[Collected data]
+===+

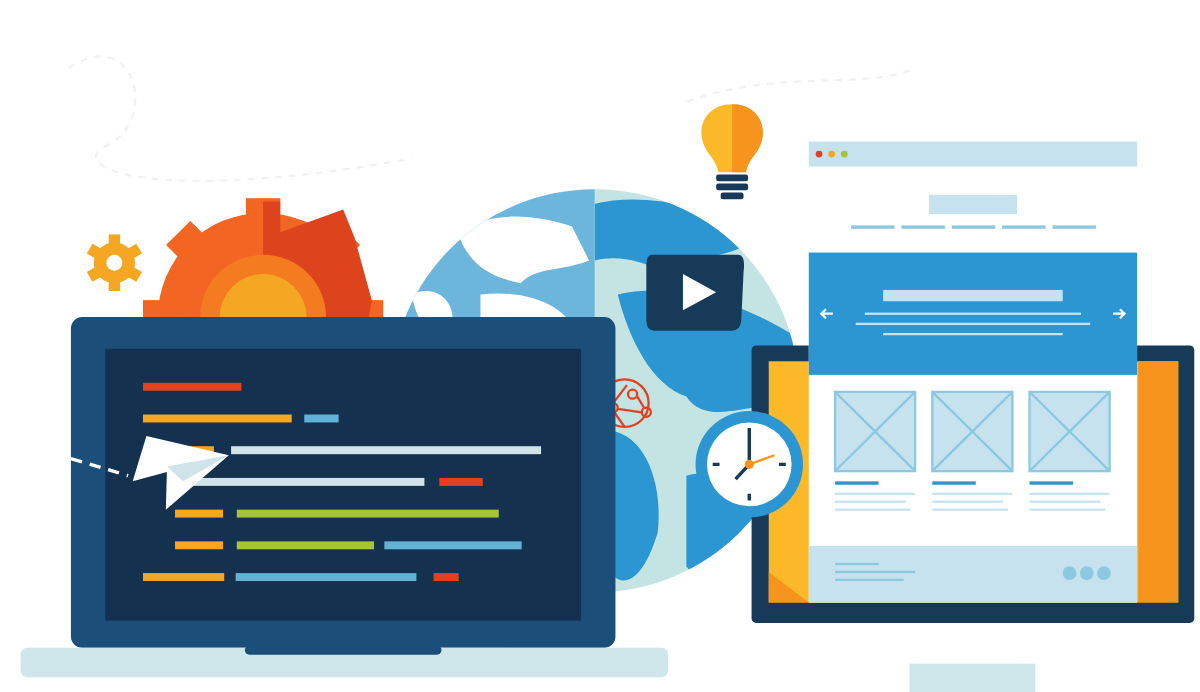
<!DOCTYPE html>
<html lang="en">
<head>
<meta charset="utf-8">
<title>Web Development Illustration</title>
<link rel="stylesheet" href="https://fonts.googleapis.com/css2?family=Open+Sans&display=swap">
<style>
  :root {
    --bg: #ffffff;
    --navy: #1b4f7a;
    --navy-deep: #14324f;
    --ink: #173a59;
    --orange: #f26522;
    --orange-dark: #dd431d;
    --orange-mid: #f47b20;
    --amber: #f5a623;
    --yellow: #fbb92a;
    --gold: #f7941d;
    --sky: #2b96d2;
    --sky-light: #6cb6dc;
    --mint: #c4e3e3;
    --pale: #c6e2ef;
    --line-blue: #8cc8e0;
    --white: #ffffff;
    --red: #e2401f;
    --green: #a6c33a;
    --code-blue: #62b2d8;
    --code-grey: #cfe3e8;
    --base: #cfe6ea;
    --faint: #eef3ee;
  }
  html, body { margin: 0; padding: 0; overflow: hidden; background: var(--bg); }
  body { width: 1200px; height: 692px; font-family: "Open Sans", sans-serif; }
  .artwork { display: block; width: 1200px; height: 692px; }
</style>
</head>
<body>
<svg class="artwork" viewBox="0 0 1049 611" preserveAspectRatio="none" role="img" aria-label="Web development illustration with laptop, globe and website mockup">
  <defs>
    <clipPath id="globe-clip"><circle cx="520" cy="345" r="178"/></clipPath>
    <clipPath id="gear-clip"><rect x="0" y="0" width="1049" height="282"/></clipPath>
    <g id="card-image">
      <rect width="70" height="70" fill="var(--pale)" stroke="var(--line-blue)" stroke-width="2"/>
      <path d="M0 0 L70 70 M70 0 L0 70" stroke="var(--line-blue)" stroke-width="2"/>
    </g>
    <g id="card-text">
      <rect y="0" width="38" height="3" fill="var(--sky)"/>
      <rect y="10" width="70" height="2" fill="var(--pale)"/>
      <rect y="17" width="62" height="2" fill="var(--pale)"/>
      <rect y="24" width="66" height="2" fill="var(--pale)"/>
    </g>
  </defs>

  <rect width="1049" height="611" fill="var(--bg)"/>

  <!-- faint decorative paths -->
  <g fill="none" stroke="var(--faint)" stroke-width="2" stroke-dasharray="6 6">
    <path d="M60 60 C120 20 140 110 90 130 C60 150 140 180 360 140"/>
    <path d="M600 90 C680 60 760 80 800 60"/>
  </g>

  <!-- globe -->
  <g class="globe" clip-path="url(#globe-clip)">
    <rect x="330" y="160" width="190" height="380" fill="var(--sky-light)"/>
    <rect x="520" y="160" width="190" height="380" fill="var(--mint)"/>
    <g fill="var(--white)">
      <path d="M400 205 C430 185 470 190 500 200 L515 230 C490 240 470 235 455 250 C430 245 410 235 400 205Z"/>
      <path d="M360 260 C380 250 400 265 395 290 C380 300 365 290 360 260Z"/>
      <path d="M420 260 C460 255 500 270 505 300 C480 320 450 300 420 290Z"/>
      <path d="M470 330 C500 340 515 380 500 420 C480 440 460 400 470 330Z"/>
    </g>
    <g fill="var(--sky)">
      <path d="M520 180 C560 170 620 180 660 210 C640 230 600 225 580 240 C560 230 540 225 520 230Z"/>
      <path d="M540 260 C580 250 640 260 700 300 L700 360 C660 350 620 380 600 350 C570 340 550 300 540 260Z"/>
      <path d="M530 380 C560 380 580 420 575 470 C560 520 540 520 530 500Z"/>
      <path d="M600 420 C640 410 690 430 700 470 C680 520 620 530 600 500Z"/>
    </g>
  </g>

  <!-- large gear -->
  <g class="gear-large" clip-path="url(#gear-clip)">
    <g fill="var(--orange)">
      <circle cx="230" cy="280" r="92"/>
      <g id="gear-teeth">
        <rect x="215" y="175" width="30" height="30"/>
        <rect x="215" y="175" width="30" height="30" transform="rotate(45 230 280)"/>
        <rect x="215" y="175" width="30" height="30" transform="rotate(-45 230 280)"/>
        <rect x="215" y="175" width="30" height="30" transform="rotate(90 230 280)"/>
        <rect x="215" y="175" width="30" height="30" transform="rotate(-90 230 280)"/>
      </g>
    </g>
    <path d="M230 178 L245 178 L245 205 L300 185 L310 210 L325 265 L322 282 L230 282Z" fill="var(--orange-dark)"/>
    <circle cx="230" cy="280" r="55" fill="var(--orange-mid)"/>
    <circle cx="230" cy="280" r="38" fill="var(--amber)"/>
  </g>

  <!-- small gear -->
  <g class="gear-small" fill="var(--amber)">
    <circle cx="100" cy="232" r="18"/>
    <rect x="95" y="207" width="10" height="50"/>
    <rect x="95" y="207" width="10" height="50" transform="rotate(60 100 232)"/>
    <rect x="95" y="207" width="10" height="50" transform="rotate(-60 100 232)"/>
    <circle cx="100" cy="232" r="7" fill="var(--white)"/>
  </g>

  <!-- light bulb -->
  <g class="bulb">
    <path d="M640 92 C620 92 610 108 614 124 C617 136 626 140 628 152 L652 152 C654 140 663 136 666 124 C670 108 660 92 640 92Z" fill="var(--yellow)"/>
    <path d="M640 92 C660 92 670 108 666 124 C663 136 654 140 652 152 L640 152Z" fill="var(--gold)"/>
    <rect x="626" y="154" width="28" height="6" rx="2" fill="var(--ink)"/>
    <rect x="626" y="162" width="28" height="6" rx="2" fill="var(--ink)"/>
    <rect x="630" y="170" width="20" height="6" rx="2" fill="var(--ink)"/>
  </g>

  <!-- video badge -->
  <g class="video-badge">
    <path d="M570 225 H645 Q652 225 650 240 L648 283 Q647 292 640 292 H572 Q565 292 565 283 V234 Q565 225 570 225Z" fill="var(--ink)"/>
    <path d="M597 242 L626 258 L597 274Z" fill="var(--white)"/>
  </g>

  <!-- network node icon -->
  <g class="network-icon" fill="none" stroke="var(--red)" stroke-width="2">
    <circle cx="546" cy="356" r="21"/>
    <circle cx="536" cy="360" r="4"/>
    <circle cx="553" cy="348" r="4"/>
    <circle cx="565" cy="364" r="4"/>
    <path d="M536 356 L548 340 M557 350 L563 360 M540 361 L561 364 M546 377 L537 364"/>
  </g>

  <!-- laptop -->
  <g class="laptop">
    <rect x="62" y="280" width="476" height="292" rx="10" fill="var(--navy)"/>
    <rect x="92" y="308" width="416" height="240" fill="var(--navy-deep)"/>
    <rect x="18" y="572" width="566" height="26" rx="6" fill="var(--base)"/>
    <rect x="214" y="570" width="172" height="8" rx="4" fill="var(--navy)"/>
    <g class="code-lines">
      <rect x="125" y="338" width="86" height="7" fill="var(--red)"/>
      <rect x="125" y="366" width="130" height="7" fill="var(--amber)"/>
      <rect x="266" y="366" width="30" height="7" fill="var(--code-blue)"/>
      <rect x="125" y="394" width="62" height="7" fill="var(--amber)"/>
      <rect x="202" y="394" width="271" height="7" fill="var(--code-grey)"/>
      <rect x="153" y="422" width="218" height="7" fill="var(--code-grey)"/>
      <rect x="384" y="422" width="38" height="7" fill="var(--red)"/>
      <rect x="153" y="450" width="42" height="7" fill="var(--amber)"/>
      <rect x="207" y="450" width="229" height="7" fill="var(--green)"/>
      <rect x="153" y="478" width="42" height="7" fill="var(--amber)"/>
      <rect x="207" y="478" width="120" height="7" fill="var(--green)"/>
      <rect x="336" y="478" width="120" height="7" fill="var(--code-blue)"/>
      <rect x="125" y="506" width="71" height="7" fill="var(--amber)"/>
      <rect x="206" y="506" width="158" height="7" fill="var(--code-blue)"/>
      <rect x="379" y="506" width="22" height="7" fill="var(--red)"/>
    </g>
  </g>

  <!-- paper plane -->
  <g class="paper-plane">
    <path d="M62 405 C80 410 95 415 112 420" fill="none" stroke="var(--white)" stroke-width="3" stroke-dasharray="10 7"/>
    <path d="M60 404 C80 410 95 414 112 420" fill="none" stroke="var(--navy)" stroke-width="0"/>
    <path d="M128 385 L200 402 L116 425Z" fill="var(--white)"/>
    <path d="M146 412 L200 402 L145 450Z" fill="var(--white)"/>
    <path d="M146 412 L200 402 L160 425Z" fill="var(--code-grey)"/>
  </g>

  <!-- monitor -->
  <g class="monitor">
    <rect x="795" y="586" width="110" height="25" fill="var(--base)"/>
    <rect x="657" y="305" width="387" height="245" rx="4" fill="var(--ink)"/>
    <rect x="672" y="319" width="358" height="213" fill="var(--yellow)"/>
    <path d="M995 319 H1030 V532 H995Z" fill="var(--gold)"/>
    <path d="M672 505 L707 532 H672Z" fill="var(--gold)"/>
  </g>

  <!-- clock -->
  <g class="clock">
    <circle cx="655" cy="410" r="47" fill="var(--sky)"/>
    <circle cx="655" cy="410" r="37" fill="var(--white)"/>
    <g stroke="var(--ink)" stroke-width="3">
      <path d="M655 378 V384 M655 436 V442 M623 410 H629 M681 410 H687"/>
      <path d="M655 410 V384 M655 410 L643 423"/>
    </g>
    <path d="M655 410 L677 402" stroke="var(--gold)" stroke-width="2"/>
    <circle cx="655" cy="410" r="4" fill="var(--gold)"/>
  </g>

  <!-- website mockup -->
  <g class="website">
    <rect x="707" y="125" width="287" height="407" fill="var(--white)"/>
    <rect x="707" y="125" width="287" height="22" fill="var(--pale)"/>
    <circle cx="716" cy="136" r="3" fill="var(--red)"/>
    <circle cx="727" cy="136" r="3" fill="var(--amber)"/>
    <circle cx="738" cy="136" r="3" fill="var(--green)"/>
    <rect x="812" y="172" width="77" height="17" fill="var(--pale)"/>
    <g fill="var(--line-blue)">
      <rect x="744" y="199" width="38" height="3"/>
      <rect x="788" y="199" width="38" height="3"/>
      <rect x="832" y="199" width="38" height="3"/>
      <rect x="876" y="199" width="38" height="3"/>
      <rect x="920" y="199" width="38" height="3"/>
    </g>
    <rect x="707" y="223" width="287" height="108" fill="var(--sky)"/>
    <rect x="772" y="256" width="157" height="10" fill="var(--pale)"/>
    <g fill="var(--pale)">
      <rect x="756" y="276" width="189" height="2"/>
      <rect x="748" y="285" width="205" height="2"/>
      <rect x="772" y="294" width="157" height="2"/>
    </g>
    <g fill="none" stroke="var(--white)" stroke-width="2">
      <path d="M728 277 H718 M722 273 L718 277 L722 281"/>
      <path d="M973 277 H983 M979 273 L983 277 L979 281"/>
    </g>
    <use href="#card-image" x="730" y="346"/>
    <use href="#card-image" x="815" y="346"/>
    <use href="#card-image" x="900" y="346"/>
    <use href="#card-text" x="730" y="425"/>
    <use href="#card-text" x="815" y="425"/>
    <use href="#card-text" x="900" y="425"/>
    <rect x="707" y="482" width="287" height="50" fill="var(--pale)"/>
    <g fill="var(--line-blue)">
      <rect x="730" y="497" width="38" height="2"/>
      <rect x="730" y="504" width="70" height="2"/>
      <rect x="730" y="511" width="60" height="2"/>
      <circle cx="935" cy="506" r="6"/>
      <circle cx="950" cy="506" r="6"/>
      <circle cx="965" cy="506" r="6"/>
    </g>
  </g>
</svg>
</body>
</html>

+===+

• [ABOUT THIS EXERCISE]: From the records above, copy each line in which the string "base" occurs.

• [EXPECTED OUTPUT]:
    --base: #cfe6ea;
    <rect x="18" y="572" width="566" height="26" rx="6" fill="var(--base)"/>
    <rect x="795" y="586" width="110" height="25" fill="var(--base)"/>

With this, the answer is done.